“Exit Through the Gift Shop” that tells multiple stories and is, believe or not, multiple films rapped within one. The main focus of “Exit Through the Gift Shop” is on Thierry Guetta, an eccentric French-American man who is obsessed with filming everything he sees. Thierry’s annoying filmmaking begins to find a purpose once he gets sucked into the world of street art, meeting such famed street artists as Shepard Fairey.
One day, Thierry is asked to become the personal filmmaker to the most famous, most elusive modern street artist: Banksy. Banksy also directed “Exit Through the Gift Shop.” Discuss.
The interesting thing about describing “Exit Through the Gift Shop” is that it may sound like I’m describing a narrative film rather than a documentary. That’s because “Exit Through the Gift Shop” does a better job than most modern documentaries at taking its parts and constructing a coherent whole.
“Exit Through the Gift Shop” proves that Inception can be a real thing: once an idea is planted in someone’s head, it can never be eradicated. Once the idea that this movie might be a hoax comes to mind, it makes almost too much sense. “Exit Through the Gift Shop” is either the best documentary or the funniest comedy of the year, or both.
However, Guetta seems almost too strange to have ever been invented. At first, he is likably ambitious. After a little twist, he begins something more of a psycho who has absolutely no clue what he’s doing. Nevertheless, it is fascinating to see this man somehow become an extreme success in the world of street art.
Thierry Guetta may be the film’s main star, but “Exit Through the Gift Shop” is always surrounded by the idea of Banksy. After all, this is a Banksy production. Even though he is nothing more than a man in a black hoodie with a muffled voice, he still feels so real and powerful. He also proves here that he is a multi-talented artist, not just mastering the world of street art, but also the world of filmmaking.
Real or not, “Exit Through the Gift Shop” does exactly what it’s meant to do: explore the world of street art. It gives us a look at how street artists function in a way that is so close and exclusive that the viewer begins to become enveloped in the world itself. Notice the film barely uses the term “graffiti.” Instead, all the artists say “street art.” “Exit Through the Gift Shop” will make you more open minded about what art can be.

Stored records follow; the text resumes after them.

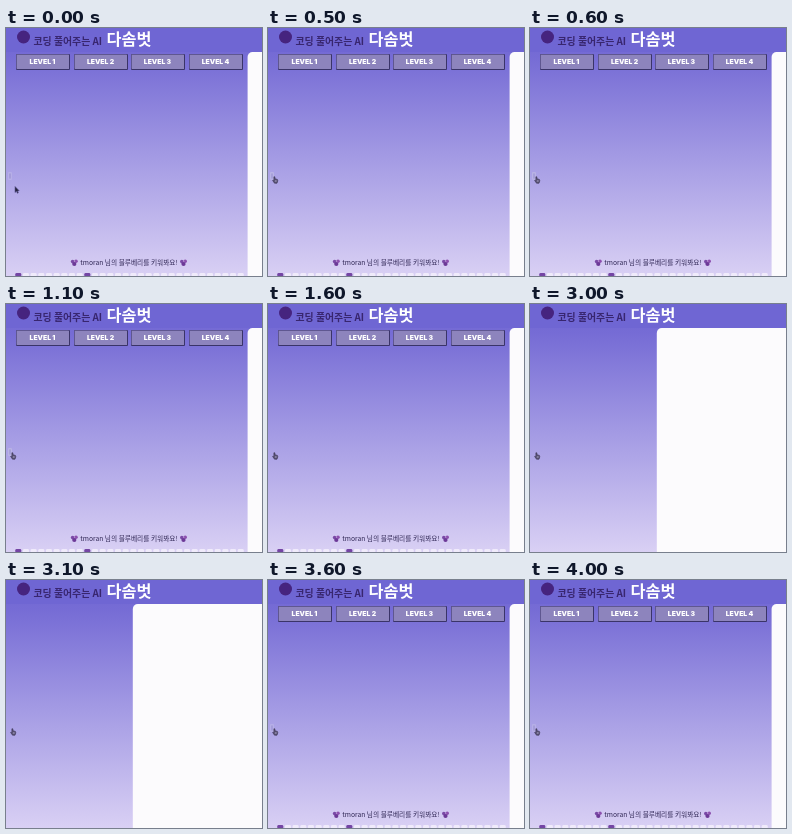
These frames come from a looping animation (256x248 px, 4.1 s). An HTML page with a canvas:

```html
<!DOCTYPE html>
<html lang="ko">
<head>
<meta charset="utf-8">
<style>
html, body { margin: 0; width: 100%; height: 100%; overflow: hidden; background: #7067d3; }
canvas { display: block; width: 256px; height: 248px; }
</style>
</head>
<body>
<canvas id="stage" width="256" height="248"></canvas>
<script>
const LOOP = 4100;
const KO = '"Noto Sans CJK KR", "Noto Sans CJK", "Noto Sans", sans-serif';
const LATIN = 'Inter, "Noto Sans", sans-serif';
const ctx = document.getElementById('stage').getContext('2d');

function rect(x, y, w, h, color, r = 0) {
  ctx.fillStyle = color;
  ctx.beginPath();
  ctx.roundRect(x, y, w, h, r);
  ctx.fill();
}

function dot(x, y, r, color) {
  ctx.fillStyle = color;
  ctx.beginPath();
  ctx.arc(x, y, r, 0, Math.PI * 2);
  ctx.fill();
}

function label(str, x, y, font, color, align = 'left') {
  ctx.font = font;
  ctx.fillStyle = color;
  ctx.textAlign = align;
  ctx.fillText(str, x, y);
}

function shape(points, fill, stroke) {
  ctx.beginPath();
  points.forEach(([x, y]) => ctx.lineTo(x, y));
  ctx.closePath();
  ctx.fillStyle = fill;
  ctx.fill();
  ctx.strokeStyle = stroke;
  ctx.lineWidth = 0.6;
  ctx.stroke();
}

function background() {
  const g = ctx.createLinearGradient(0, 0, 0, 248);
  g.addColorStop(0, '#6e65d2');
  g.addColorStop(0.12, '#766cd5');
  g.addColorStop(0.5, '#a198e3');
  g.addColorStop(1, '#d9d0f4');
  ctx.fillStyle = g;
  ctx.fillRect(0, 0, 256, 248);
  rect(0, 0, 256, 24, '#6f66d3');
}

function header() {
  dot(17.5, 9, 6.5, '#46247f');
  label('코딩 풀어주는 AI', 27.5, 16.8, '900 9.9px ' + KO, '#38266f');
  label('다솜벗', 100.5, 16.8, '900 16.3px ' + KO, '#fff');
}

function levelButton(i) {
  const x = Math.round(10.4 + i * 57.4), y = 26, w = 54, h = 16;
  rect(x, y, w, h, '#3a3468', 1);
  rect(x, y, w - 1, h - 1, '#5f5790', 1);
  rect(x + 1, y + 1, w - 2, h - 2, '#8d84bd');
  label('LEVEL ' + (i + 1), x + w / 2 - 0.5, 36.2, '900 6.8px ' + LATIN, '#fff', 'center');
}

function berry(x) {
  dot(x - 1.7, 233.6, 1.8, '#7a4aa6');
  dot(x + 1.7, 233.3, 1.8, '#8c4fae');
  dot(x, 236, 2.1, '#6c3997');
  dot(x + 0.3, 233.2, 0.7, '#b58ad0');
}

function sidebar() {
  for (let i = 0; i < 4; i++) levelButton(i);
  berry(68.3);
  berry(177.5);
  label('tmoran 님의 블루베리를 키워봐요!', 123, 237, '6.7px ' + KO, '#2f2654', 'center');
  for (let i = 0; i < 30; i++) {
    const color = i === 0 || i === 9 ? '#7445a4' : '#f0ebfb';
    rect(9.3 + i * 7.67, 245, 6, 6, color, 1.3);
  }
}

function panel(x) {
  rect(x, 24, 270, 240, '#fcfbfd', 5);
}

function handle(open, hover) {
  if (!open) {
    rect(2, 145, 3, 4, 'rgba(220,214,248,.45)', 1);
    return;
  }
  rect(2, 144, 4, 8, hover ? 'rgba(190,184,228,.75)' : 'rgba(190,184,232,.6)', 1);
  rect(3.5, 145.5, 1, 5, 'rgba(120,110,185,.55)');
}

function arrow(x, y) {
  shape([[x, y], [x, y + 6], [x + 1.4, y + 4.8], [x + 2.4, y + 6.8],
    [x + 3.4, y + 6.3], [x + 2.5, y + 4.4], [x + 4.2, y + 4.2]], '#25233b', '#5c5592');
}

function hand(x, y) {
  shape([[x + 1.3, y], [x + 2.2, y], [x + 2.5, y + 2], [x + 4.8, y + 2.6],
    [x + 5.2, y + 4], [x + 4.4, y + 6.4], [x + 1.9, y + 6.4],
    [x, y + 3.6], [x + 1.3, y + 3.6]], '#5b5575', '#383253');
  rect(x + 2.3, y + 3.7, 1.7, 1, '#aaa3ca');
}

function draw(t) {
  const open = t < 2000 || t >= 3600;
  const showHandle = t < 1600 || (t >= 2000 && t < 3000) || t >= 3600;
  background();
  header();
  if (open) sidebar();
  panel(open ? 241.6 : 126.8);
  if (showHandle) handle(open, t >= 500 && t < 1600);
  if (t < 500) arrow(9, 158.5);
  else hand(4.6, 148.8);
}

const start = performance.now();
function tick() {
  draw((performance.now() - start) % LOOP);
  requestAnimationFrame(tick);
}
tick();
</script>
</body>
</html>
```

What “Exit Through the Gift Shop” is really trying to answer (besides who its own director is) is this age old question: what is art? Nearly any object in the world can be taken and turned into art. What Banksy is really asking is this: maybe it isn’t. Could we be living in a world where the idea of artistic expression has been taken too far? That seems possible, especially in a world where people like Thierry Guetta can pick up a camera or a paint brush.
“Exit Through the Gift Shop” becomes meta in that it is a film about the making of the film. It is like a behind the scenes documentary that is way more informative than the average behind the scenes documentary you’d find on Showtime. It is not really about the stars, but about the art that the stars create. What Banksy has created a behind the scenes look not about himself, but about his art. In that art, maybe the real Banksy can be found.
I could be thinking to myself right now that it is a real shame that I didn’t see “Exit Through the Gift Shop” earlier on, for its brilliance deserves a spot on my list of the ten best films of 2010. However, I find it impossible to say that. “Exit Through the Gift Shop” doesn’t even deserve to be on a list of its own. Its unique, reality-bending view on art defies the entire idea of lists.